What this task involves: Among the lines below, which ones contain the word "circle"? Copy every such line.

Dataset entries:
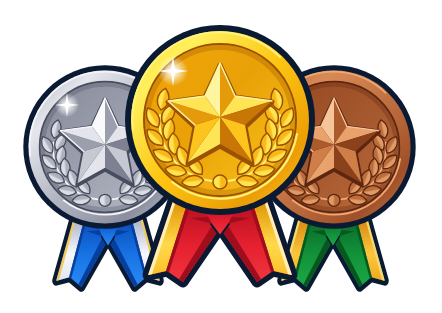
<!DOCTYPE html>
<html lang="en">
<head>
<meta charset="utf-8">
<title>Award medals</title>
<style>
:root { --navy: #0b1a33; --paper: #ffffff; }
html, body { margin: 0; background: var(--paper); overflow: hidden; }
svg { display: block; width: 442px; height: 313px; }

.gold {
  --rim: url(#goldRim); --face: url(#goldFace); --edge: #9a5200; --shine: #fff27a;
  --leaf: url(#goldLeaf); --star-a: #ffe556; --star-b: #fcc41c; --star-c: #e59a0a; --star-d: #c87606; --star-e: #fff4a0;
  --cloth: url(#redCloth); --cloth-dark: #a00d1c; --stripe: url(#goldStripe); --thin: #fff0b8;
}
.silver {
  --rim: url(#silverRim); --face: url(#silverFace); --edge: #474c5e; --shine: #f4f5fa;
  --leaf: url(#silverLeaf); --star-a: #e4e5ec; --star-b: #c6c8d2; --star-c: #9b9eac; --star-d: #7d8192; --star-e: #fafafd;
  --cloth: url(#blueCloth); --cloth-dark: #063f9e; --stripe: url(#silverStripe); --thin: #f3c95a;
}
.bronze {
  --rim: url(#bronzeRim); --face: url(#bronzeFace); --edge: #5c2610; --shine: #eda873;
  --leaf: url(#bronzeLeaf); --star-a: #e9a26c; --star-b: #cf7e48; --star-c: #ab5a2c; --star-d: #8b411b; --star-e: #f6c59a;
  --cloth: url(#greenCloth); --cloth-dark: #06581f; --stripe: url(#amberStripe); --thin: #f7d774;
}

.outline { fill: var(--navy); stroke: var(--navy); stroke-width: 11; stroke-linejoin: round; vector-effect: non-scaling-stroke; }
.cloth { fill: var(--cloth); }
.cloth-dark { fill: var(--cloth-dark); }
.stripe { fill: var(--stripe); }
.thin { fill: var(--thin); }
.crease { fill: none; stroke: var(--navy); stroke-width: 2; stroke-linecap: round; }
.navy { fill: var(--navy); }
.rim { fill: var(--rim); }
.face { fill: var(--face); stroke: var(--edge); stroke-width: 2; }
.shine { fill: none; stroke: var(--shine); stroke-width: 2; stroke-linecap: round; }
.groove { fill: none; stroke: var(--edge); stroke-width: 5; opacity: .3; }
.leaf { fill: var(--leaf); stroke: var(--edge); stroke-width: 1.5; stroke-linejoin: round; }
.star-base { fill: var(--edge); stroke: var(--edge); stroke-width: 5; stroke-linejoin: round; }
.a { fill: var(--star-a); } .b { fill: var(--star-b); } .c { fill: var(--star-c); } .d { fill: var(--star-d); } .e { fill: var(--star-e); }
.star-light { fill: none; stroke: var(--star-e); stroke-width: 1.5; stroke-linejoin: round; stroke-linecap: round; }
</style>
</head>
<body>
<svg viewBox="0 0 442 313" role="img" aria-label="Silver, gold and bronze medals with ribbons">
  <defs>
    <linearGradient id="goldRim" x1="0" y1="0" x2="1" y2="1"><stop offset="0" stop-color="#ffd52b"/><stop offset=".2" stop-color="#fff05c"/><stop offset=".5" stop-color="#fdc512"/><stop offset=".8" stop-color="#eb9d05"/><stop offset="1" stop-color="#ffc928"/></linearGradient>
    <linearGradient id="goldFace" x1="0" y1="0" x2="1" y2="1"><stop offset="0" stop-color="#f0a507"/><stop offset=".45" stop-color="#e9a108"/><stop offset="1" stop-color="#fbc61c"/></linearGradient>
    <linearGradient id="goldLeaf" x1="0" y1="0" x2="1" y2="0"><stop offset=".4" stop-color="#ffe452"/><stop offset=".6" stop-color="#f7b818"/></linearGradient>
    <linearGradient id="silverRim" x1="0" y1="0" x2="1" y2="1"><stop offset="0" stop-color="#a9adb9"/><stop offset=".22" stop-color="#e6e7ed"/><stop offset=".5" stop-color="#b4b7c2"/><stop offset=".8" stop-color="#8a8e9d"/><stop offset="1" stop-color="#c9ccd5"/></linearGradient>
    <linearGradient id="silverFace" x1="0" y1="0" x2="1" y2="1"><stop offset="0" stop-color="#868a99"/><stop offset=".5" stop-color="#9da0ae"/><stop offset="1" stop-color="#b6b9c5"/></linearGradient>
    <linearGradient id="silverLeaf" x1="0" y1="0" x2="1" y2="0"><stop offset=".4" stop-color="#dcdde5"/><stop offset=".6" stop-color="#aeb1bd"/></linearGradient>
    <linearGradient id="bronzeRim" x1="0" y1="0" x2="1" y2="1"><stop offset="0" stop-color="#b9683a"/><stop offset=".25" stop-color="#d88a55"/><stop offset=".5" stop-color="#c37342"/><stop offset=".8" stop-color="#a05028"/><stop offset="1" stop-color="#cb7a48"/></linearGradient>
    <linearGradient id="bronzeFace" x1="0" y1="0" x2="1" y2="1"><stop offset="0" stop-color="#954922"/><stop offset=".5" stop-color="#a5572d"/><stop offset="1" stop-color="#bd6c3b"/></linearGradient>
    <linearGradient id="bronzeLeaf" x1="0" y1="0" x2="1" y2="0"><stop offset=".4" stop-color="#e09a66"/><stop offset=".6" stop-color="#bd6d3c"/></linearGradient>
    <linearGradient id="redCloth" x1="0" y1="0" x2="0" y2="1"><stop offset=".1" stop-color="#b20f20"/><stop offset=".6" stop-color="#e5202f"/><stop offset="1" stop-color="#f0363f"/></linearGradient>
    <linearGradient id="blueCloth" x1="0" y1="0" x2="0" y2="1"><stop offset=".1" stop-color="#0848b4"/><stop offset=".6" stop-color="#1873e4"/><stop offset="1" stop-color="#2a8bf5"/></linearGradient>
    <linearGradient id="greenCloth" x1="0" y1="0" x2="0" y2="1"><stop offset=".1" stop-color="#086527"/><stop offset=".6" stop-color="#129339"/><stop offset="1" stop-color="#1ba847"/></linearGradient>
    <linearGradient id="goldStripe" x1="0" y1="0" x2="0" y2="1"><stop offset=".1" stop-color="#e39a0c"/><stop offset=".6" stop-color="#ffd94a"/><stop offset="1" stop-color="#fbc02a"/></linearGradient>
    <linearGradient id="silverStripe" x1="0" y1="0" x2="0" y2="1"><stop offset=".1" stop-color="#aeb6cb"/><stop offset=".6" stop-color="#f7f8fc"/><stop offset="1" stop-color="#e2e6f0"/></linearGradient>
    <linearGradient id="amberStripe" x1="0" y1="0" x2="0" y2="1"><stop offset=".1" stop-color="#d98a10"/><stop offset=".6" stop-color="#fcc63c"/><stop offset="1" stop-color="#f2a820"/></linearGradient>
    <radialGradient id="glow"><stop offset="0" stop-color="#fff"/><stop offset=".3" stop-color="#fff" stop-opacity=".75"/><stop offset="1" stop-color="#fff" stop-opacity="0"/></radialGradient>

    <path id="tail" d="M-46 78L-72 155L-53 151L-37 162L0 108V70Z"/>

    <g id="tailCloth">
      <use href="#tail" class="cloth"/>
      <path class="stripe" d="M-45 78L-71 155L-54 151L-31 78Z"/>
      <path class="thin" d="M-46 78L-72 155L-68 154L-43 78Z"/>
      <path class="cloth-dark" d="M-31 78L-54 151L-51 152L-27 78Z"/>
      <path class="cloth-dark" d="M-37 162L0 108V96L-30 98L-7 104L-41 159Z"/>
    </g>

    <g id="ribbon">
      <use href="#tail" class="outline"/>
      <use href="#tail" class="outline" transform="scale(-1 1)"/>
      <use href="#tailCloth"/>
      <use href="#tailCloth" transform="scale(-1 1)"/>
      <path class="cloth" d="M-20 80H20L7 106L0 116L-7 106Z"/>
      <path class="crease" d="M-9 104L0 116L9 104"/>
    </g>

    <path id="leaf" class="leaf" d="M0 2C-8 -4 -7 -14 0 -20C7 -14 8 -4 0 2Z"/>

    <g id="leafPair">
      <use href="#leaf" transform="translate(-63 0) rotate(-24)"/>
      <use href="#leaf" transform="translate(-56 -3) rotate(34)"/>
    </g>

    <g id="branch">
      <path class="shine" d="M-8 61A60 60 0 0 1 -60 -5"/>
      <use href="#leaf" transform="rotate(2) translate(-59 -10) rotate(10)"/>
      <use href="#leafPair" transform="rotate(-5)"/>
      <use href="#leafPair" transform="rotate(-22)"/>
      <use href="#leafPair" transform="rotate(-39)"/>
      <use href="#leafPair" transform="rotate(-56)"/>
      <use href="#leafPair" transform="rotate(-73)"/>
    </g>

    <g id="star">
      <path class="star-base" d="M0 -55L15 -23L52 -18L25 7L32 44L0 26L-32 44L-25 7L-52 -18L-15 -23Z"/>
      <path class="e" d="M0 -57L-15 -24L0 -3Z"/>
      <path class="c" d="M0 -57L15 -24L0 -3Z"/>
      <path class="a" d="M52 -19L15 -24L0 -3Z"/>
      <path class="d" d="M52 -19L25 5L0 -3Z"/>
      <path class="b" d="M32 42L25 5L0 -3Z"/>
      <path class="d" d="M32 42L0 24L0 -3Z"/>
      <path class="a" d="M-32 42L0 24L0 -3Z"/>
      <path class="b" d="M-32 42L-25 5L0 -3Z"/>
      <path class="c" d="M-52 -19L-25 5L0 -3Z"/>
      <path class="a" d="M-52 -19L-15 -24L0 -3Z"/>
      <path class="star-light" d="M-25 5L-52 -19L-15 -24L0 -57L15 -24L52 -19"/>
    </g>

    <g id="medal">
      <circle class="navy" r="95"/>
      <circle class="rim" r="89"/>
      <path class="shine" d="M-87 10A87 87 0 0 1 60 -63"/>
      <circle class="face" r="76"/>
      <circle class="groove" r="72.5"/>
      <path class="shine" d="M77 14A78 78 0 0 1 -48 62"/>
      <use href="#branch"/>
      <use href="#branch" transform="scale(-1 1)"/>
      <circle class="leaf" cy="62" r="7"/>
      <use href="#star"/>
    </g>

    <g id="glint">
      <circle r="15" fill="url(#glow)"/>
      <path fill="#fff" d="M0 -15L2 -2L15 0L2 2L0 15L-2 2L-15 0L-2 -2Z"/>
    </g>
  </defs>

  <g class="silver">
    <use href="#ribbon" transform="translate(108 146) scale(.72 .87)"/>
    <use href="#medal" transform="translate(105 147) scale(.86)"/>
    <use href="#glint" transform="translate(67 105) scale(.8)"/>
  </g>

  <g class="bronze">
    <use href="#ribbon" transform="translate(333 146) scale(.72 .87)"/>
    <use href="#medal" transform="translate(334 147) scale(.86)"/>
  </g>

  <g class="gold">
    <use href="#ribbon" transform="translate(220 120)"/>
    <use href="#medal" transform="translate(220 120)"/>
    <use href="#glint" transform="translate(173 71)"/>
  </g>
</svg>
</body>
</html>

Solved problem:
      <circle class="navy" r="95"/>
      <circle class="rim" r="89"/>
      <circle class="face" r="76"/>
      <circle class="groove" r="72.5"/>
      <circle class="leaf" cy="62" r="7"/>
      <circle r="15" fill="url(#glow)"/>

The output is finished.